Records from a data collection:

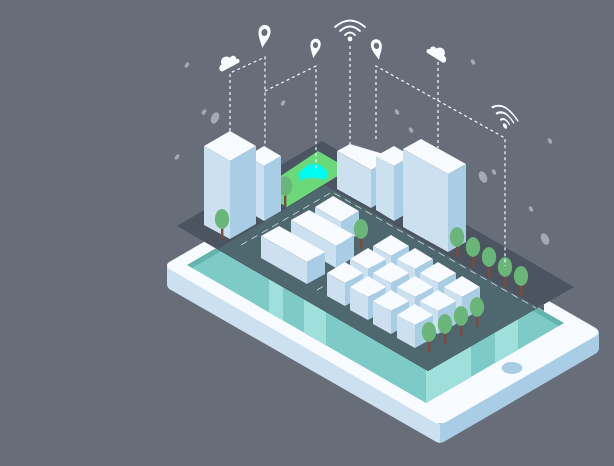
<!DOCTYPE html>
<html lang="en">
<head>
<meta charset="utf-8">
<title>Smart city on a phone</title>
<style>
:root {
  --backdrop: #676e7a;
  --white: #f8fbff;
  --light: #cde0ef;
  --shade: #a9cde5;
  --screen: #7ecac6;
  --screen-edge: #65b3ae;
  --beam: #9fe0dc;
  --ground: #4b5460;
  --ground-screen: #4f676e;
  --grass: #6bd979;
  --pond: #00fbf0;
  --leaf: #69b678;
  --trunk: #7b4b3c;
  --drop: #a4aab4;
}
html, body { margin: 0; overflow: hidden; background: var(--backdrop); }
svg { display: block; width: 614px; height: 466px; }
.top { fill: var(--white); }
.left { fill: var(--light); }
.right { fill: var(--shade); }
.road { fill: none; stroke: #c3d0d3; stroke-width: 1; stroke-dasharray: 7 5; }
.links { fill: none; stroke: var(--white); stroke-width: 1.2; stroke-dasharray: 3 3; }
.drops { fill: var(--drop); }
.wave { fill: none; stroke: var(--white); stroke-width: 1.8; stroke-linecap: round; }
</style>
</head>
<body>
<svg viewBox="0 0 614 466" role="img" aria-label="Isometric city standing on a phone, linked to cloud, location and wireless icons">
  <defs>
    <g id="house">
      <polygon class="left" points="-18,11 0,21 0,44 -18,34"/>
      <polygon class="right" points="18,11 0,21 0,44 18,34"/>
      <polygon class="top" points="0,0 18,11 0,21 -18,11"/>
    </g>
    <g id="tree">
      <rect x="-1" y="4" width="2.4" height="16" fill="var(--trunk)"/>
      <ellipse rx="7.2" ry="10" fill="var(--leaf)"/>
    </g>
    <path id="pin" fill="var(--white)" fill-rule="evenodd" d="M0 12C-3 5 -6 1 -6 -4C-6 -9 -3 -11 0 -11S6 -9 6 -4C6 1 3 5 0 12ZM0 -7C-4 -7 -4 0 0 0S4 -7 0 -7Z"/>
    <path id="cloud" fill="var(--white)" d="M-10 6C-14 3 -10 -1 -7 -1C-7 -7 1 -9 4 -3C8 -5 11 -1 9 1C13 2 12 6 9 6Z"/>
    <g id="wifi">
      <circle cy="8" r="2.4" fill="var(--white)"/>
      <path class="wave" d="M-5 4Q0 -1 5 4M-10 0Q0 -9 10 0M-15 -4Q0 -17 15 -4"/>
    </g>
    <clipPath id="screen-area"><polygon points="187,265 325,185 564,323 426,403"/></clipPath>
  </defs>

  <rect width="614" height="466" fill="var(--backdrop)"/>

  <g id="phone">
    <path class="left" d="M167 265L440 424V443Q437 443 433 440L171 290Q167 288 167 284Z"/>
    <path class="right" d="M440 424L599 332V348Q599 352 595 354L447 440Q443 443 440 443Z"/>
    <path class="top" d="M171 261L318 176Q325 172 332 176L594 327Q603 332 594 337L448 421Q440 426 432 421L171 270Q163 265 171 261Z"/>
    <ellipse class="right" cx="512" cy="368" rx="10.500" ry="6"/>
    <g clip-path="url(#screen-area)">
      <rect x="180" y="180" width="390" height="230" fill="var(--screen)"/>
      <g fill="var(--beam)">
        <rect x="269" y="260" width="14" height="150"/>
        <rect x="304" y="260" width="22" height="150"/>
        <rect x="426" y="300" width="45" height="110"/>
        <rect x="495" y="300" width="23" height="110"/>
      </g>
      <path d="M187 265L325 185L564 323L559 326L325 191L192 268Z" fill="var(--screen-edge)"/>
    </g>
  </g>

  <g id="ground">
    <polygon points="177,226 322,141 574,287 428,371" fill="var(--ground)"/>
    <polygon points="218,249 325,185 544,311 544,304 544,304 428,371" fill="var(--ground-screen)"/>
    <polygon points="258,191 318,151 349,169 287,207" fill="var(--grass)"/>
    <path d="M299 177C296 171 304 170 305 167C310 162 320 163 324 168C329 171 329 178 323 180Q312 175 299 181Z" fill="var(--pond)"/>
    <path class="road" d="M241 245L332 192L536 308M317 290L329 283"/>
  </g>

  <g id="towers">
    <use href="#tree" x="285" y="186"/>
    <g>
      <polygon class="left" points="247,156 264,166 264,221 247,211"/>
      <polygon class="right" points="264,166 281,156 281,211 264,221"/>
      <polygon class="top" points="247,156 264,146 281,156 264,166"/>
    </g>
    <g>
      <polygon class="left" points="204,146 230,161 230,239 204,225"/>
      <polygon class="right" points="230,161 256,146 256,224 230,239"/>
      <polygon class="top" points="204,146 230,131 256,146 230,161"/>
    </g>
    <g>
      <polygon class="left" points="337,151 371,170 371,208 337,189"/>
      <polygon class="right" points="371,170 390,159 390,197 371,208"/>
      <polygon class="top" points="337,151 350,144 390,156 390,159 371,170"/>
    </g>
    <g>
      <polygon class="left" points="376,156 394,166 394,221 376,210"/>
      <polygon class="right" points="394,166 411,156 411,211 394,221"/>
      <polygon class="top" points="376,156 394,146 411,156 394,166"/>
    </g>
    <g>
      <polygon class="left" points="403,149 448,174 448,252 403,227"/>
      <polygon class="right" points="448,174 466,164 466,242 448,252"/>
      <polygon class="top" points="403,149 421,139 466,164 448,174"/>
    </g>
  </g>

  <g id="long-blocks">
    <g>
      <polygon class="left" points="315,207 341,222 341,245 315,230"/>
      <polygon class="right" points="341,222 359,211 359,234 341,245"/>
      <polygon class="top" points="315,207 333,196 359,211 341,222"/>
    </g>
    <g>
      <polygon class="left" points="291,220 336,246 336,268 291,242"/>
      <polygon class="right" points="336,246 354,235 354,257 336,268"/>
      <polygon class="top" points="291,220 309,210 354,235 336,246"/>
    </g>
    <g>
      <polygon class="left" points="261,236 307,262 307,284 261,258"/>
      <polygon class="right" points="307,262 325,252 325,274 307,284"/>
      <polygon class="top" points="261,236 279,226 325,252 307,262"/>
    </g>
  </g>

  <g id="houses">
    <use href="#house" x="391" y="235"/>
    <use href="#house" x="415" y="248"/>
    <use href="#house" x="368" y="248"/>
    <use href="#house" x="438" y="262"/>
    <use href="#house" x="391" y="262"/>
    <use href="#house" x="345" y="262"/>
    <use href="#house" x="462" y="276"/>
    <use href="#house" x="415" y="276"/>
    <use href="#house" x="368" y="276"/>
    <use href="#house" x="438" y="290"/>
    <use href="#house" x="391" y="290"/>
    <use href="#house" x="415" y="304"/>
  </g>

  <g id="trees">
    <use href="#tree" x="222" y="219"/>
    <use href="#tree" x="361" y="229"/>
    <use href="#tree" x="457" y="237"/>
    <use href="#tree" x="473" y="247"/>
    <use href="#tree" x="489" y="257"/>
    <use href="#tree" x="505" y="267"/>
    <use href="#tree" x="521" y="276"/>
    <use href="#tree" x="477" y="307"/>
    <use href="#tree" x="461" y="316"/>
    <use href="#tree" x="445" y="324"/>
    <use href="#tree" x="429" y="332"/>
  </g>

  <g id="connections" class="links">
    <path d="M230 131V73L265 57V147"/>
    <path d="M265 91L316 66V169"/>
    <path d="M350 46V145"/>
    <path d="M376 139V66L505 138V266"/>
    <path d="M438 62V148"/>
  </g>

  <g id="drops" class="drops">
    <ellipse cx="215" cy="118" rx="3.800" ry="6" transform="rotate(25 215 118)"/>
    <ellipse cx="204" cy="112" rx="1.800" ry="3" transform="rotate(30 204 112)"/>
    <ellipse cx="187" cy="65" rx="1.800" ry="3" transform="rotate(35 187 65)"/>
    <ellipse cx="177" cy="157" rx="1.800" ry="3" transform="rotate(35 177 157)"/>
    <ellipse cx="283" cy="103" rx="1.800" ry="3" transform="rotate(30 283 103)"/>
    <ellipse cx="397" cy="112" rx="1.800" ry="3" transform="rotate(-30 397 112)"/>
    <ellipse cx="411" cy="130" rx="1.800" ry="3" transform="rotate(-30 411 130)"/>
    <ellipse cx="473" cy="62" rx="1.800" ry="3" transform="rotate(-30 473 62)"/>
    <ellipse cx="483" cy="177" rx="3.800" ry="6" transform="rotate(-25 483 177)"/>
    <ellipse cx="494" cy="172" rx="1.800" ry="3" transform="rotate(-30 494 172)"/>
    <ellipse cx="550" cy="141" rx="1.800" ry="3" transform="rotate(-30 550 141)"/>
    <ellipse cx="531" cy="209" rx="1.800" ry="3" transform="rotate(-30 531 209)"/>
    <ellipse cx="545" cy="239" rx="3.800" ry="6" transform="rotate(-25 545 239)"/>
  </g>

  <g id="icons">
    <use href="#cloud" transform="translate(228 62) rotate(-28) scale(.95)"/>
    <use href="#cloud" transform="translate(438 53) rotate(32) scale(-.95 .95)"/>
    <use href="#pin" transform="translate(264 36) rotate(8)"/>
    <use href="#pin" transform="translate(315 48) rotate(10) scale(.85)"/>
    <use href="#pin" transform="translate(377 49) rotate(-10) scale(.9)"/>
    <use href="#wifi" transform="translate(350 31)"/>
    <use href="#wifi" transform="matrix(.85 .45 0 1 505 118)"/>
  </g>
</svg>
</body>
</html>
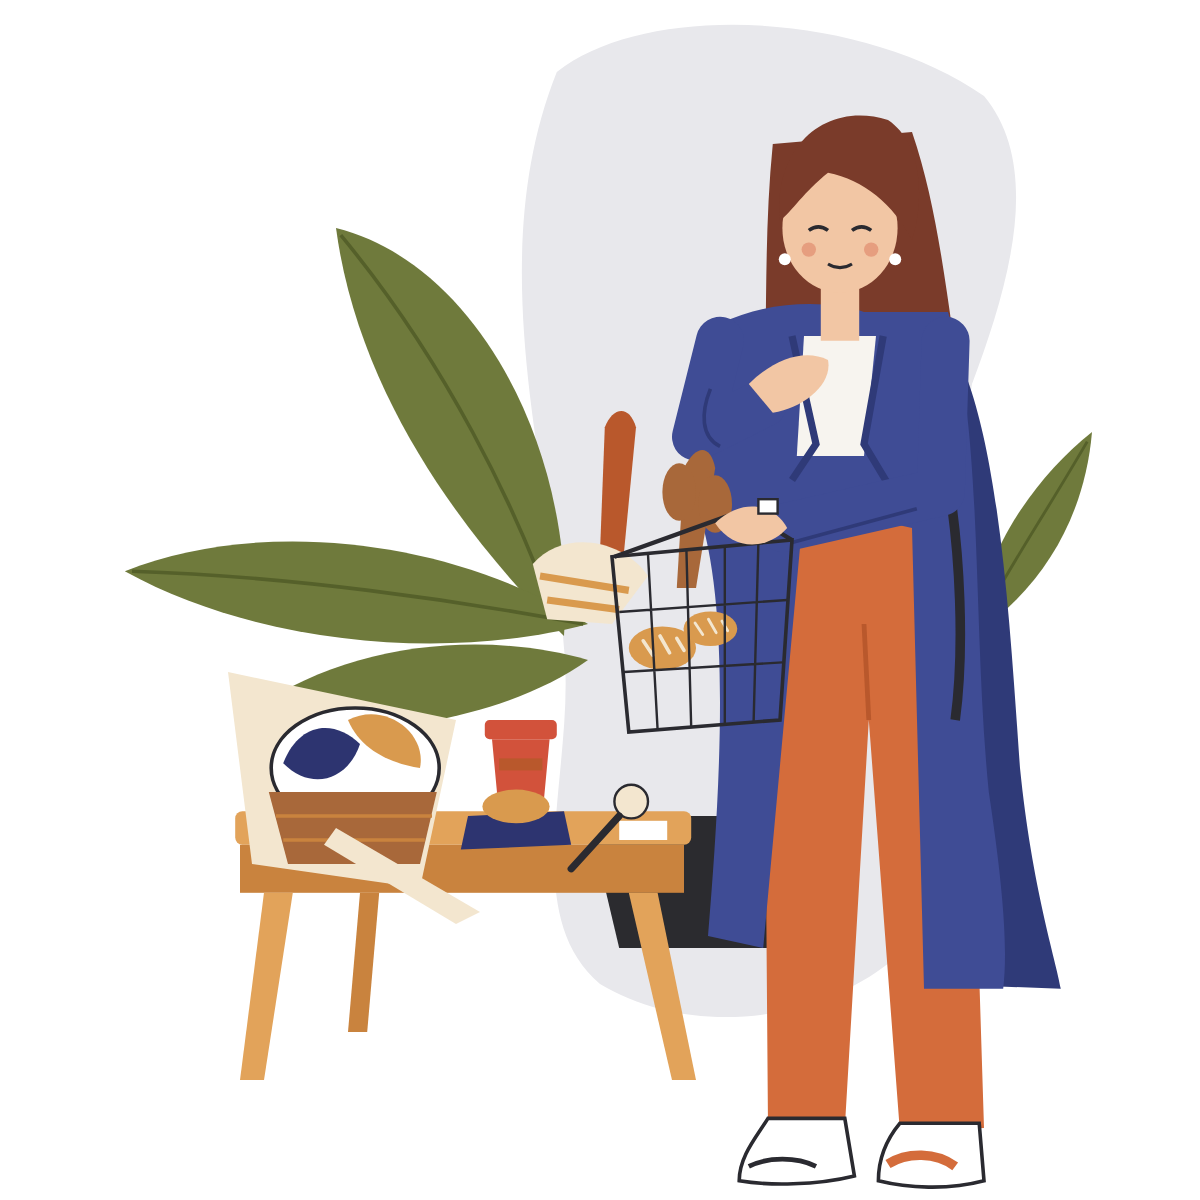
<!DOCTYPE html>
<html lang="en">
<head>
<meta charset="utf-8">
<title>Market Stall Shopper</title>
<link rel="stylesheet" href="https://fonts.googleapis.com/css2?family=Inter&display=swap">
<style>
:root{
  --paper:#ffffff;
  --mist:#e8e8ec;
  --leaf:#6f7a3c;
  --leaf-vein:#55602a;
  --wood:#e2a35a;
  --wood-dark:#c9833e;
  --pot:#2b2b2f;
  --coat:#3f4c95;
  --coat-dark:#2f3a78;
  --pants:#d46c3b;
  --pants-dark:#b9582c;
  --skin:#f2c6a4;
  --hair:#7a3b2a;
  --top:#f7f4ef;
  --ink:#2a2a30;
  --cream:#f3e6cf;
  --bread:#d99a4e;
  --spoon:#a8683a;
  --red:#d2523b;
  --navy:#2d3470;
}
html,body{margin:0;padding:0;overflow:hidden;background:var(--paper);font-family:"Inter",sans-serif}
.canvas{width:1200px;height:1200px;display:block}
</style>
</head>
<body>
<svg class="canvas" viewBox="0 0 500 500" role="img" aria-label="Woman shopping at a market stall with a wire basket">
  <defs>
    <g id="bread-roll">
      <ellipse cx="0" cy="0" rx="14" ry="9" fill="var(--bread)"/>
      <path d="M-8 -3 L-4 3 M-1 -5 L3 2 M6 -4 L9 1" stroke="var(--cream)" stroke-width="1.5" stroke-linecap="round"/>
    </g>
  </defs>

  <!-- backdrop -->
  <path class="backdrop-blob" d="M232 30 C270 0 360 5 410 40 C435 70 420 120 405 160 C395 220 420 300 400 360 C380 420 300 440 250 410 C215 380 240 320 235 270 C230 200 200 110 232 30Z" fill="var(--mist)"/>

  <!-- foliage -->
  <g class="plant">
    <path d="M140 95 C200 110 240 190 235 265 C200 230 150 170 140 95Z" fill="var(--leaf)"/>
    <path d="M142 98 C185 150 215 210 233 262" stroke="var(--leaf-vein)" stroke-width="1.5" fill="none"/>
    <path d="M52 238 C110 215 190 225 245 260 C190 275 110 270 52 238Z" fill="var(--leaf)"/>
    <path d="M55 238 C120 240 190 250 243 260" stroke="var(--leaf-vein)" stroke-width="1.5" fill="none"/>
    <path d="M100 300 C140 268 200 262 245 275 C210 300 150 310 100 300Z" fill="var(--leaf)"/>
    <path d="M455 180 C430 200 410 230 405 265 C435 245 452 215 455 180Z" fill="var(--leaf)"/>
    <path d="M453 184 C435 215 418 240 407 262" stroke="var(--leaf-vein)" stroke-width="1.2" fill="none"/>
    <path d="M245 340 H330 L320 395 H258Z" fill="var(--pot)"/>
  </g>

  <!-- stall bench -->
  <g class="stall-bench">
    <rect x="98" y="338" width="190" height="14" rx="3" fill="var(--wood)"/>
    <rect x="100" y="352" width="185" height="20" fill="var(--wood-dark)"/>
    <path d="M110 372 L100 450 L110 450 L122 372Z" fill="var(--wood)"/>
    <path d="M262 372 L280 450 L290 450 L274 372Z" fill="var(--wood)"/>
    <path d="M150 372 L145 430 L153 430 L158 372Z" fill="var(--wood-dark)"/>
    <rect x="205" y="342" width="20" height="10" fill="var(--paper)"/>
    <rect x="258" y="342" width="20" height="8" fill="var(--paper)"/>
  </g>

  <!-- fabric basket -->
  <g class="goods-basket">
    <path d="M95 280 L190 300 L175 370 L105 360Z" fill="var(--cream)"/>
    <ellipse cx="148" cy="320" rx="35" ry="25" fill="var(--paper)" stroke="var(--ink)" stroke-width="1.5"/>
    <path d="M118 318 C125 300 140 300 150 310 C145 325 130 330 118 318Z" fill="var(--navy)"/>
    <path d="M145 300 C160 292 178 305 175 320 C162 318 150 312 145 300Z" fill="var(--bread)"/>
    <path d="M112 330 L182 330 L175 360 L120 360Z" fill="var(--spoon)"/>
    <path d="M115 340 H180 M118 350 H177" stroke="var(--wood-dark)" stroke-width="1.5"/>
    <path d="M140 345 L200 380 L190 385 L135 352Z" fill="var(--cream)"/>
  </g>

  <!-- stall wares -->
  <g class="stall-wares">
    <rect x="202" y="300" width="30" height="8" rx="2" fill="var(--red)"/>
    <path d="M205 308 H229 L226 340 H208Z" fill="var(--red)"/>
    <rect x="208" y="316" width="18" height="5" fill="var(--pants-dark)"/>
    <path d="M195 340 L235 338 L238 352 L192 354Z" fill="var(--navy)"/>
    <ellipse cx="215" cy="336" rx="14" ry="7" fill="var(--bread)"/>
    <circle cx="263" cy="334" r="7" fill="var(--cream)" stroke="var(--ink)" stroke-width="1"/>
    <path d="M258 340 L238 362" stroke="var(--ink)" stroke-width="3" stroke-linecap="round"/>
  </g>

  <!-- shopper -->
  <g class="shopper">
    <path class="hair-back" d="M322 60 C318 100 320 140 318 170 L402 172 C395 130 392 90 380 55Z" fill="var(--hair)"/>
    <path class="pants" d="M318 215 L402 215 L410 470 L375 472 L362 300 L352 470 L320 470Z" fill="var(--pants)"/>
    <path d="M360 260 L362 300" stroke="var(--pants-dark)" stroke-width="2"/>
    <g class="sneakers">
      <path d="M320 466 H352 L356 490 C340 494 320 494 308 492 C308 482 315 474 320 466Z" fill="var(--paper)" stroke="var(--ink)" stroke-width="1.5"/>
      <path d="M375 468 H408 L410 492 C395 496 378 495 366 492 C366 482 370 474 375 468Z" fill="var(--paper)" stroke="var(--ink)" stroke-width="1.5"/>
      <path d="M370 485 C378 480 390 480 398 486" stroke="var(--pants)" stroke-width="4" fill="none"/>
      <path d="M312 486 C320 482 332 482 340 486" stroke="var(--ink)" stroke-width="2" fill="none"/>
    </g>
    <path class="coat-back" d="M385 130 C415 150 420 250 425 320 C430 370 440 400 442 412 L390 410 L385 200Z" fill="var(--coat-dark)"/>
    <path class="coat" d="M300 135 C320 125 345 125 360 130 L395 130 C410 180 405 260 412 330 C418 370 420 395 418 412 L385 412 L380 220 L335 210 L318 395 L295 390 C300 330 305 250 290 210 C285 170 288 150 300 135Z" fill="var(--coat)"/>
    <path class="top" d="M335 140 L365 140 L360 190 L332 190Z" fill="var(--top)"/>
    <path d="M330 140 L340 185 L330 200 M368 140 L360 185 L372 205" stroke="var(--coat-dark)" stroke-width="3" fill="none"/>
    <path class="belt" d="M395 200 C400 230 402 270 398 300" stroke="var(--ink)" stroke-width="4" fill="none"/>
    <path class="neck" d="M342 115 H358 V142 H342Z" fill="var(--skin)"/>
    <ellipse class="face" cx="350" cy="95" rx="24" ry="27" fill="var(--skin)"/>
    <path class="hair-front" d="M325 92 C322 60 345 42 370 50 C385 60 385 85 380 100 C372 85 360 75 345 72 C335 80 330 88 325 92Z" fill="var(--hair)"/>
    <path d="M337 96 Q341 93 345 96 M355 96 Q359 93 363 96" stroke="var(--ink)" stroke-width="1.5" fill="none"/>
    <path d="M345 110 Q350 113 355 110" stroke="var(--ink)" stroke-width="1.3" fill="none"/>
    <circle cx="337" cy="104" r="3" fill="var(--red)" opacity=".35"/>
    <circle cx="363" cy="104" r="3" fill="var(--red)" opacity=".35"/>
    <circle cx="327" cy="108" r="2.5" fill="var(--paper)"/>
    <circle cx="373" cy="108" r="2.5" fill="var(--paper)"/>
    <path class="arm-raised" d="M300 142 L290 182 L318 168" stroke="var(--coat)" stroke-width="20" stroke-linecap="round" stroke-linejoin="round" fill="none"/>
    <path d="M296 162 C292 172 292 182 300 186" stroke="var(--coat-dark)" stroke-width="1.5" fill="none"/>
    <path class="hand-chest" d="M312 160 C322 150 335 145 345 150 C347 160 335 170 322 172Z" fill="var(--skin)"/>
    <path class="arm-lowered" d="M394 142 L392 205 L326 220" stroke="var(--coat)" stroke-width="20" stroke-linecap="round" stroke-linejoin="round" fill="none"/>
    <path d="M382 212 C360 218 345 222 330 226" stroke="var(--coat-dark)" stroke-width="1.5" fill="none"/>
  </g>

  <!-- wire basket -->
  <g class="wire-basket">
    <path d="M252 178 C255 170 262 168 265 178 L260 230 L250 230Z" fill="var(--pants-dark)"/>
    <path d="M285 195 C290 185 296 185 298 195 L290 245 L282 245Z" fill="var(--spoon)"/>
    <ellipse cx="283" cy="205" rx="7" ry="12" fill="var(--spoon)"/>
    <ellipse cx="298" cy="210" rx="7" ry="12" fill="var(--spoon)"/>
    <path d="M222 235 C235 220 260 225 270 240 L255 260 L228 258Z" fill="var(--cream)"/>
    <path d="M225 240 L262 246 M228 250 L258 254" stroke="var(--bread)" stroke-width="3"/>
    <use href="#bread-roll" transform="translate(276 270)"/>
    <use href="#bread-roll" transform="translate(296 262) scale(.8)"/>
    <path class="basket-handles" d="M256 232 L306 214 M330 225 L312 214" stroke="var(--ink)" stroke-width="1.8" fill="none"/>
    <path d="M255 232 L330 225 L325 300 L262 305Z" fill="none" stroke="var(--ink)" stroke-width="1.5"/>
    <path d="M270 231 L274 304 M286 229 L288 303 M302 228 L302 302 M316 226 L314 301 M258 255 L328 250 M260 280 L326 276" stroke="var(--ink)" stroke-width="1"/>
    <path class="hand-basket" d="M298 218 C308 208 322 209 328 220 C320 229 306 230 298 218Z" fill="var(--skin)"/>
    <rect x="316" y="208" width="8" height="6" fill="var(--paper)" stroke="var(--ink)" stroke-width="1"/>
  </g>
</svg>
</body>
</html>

> **ASSIGNED TASK**: Find each line above with the string "coat", then report how many there are. Write only the number.

> **SOLUTION**: 9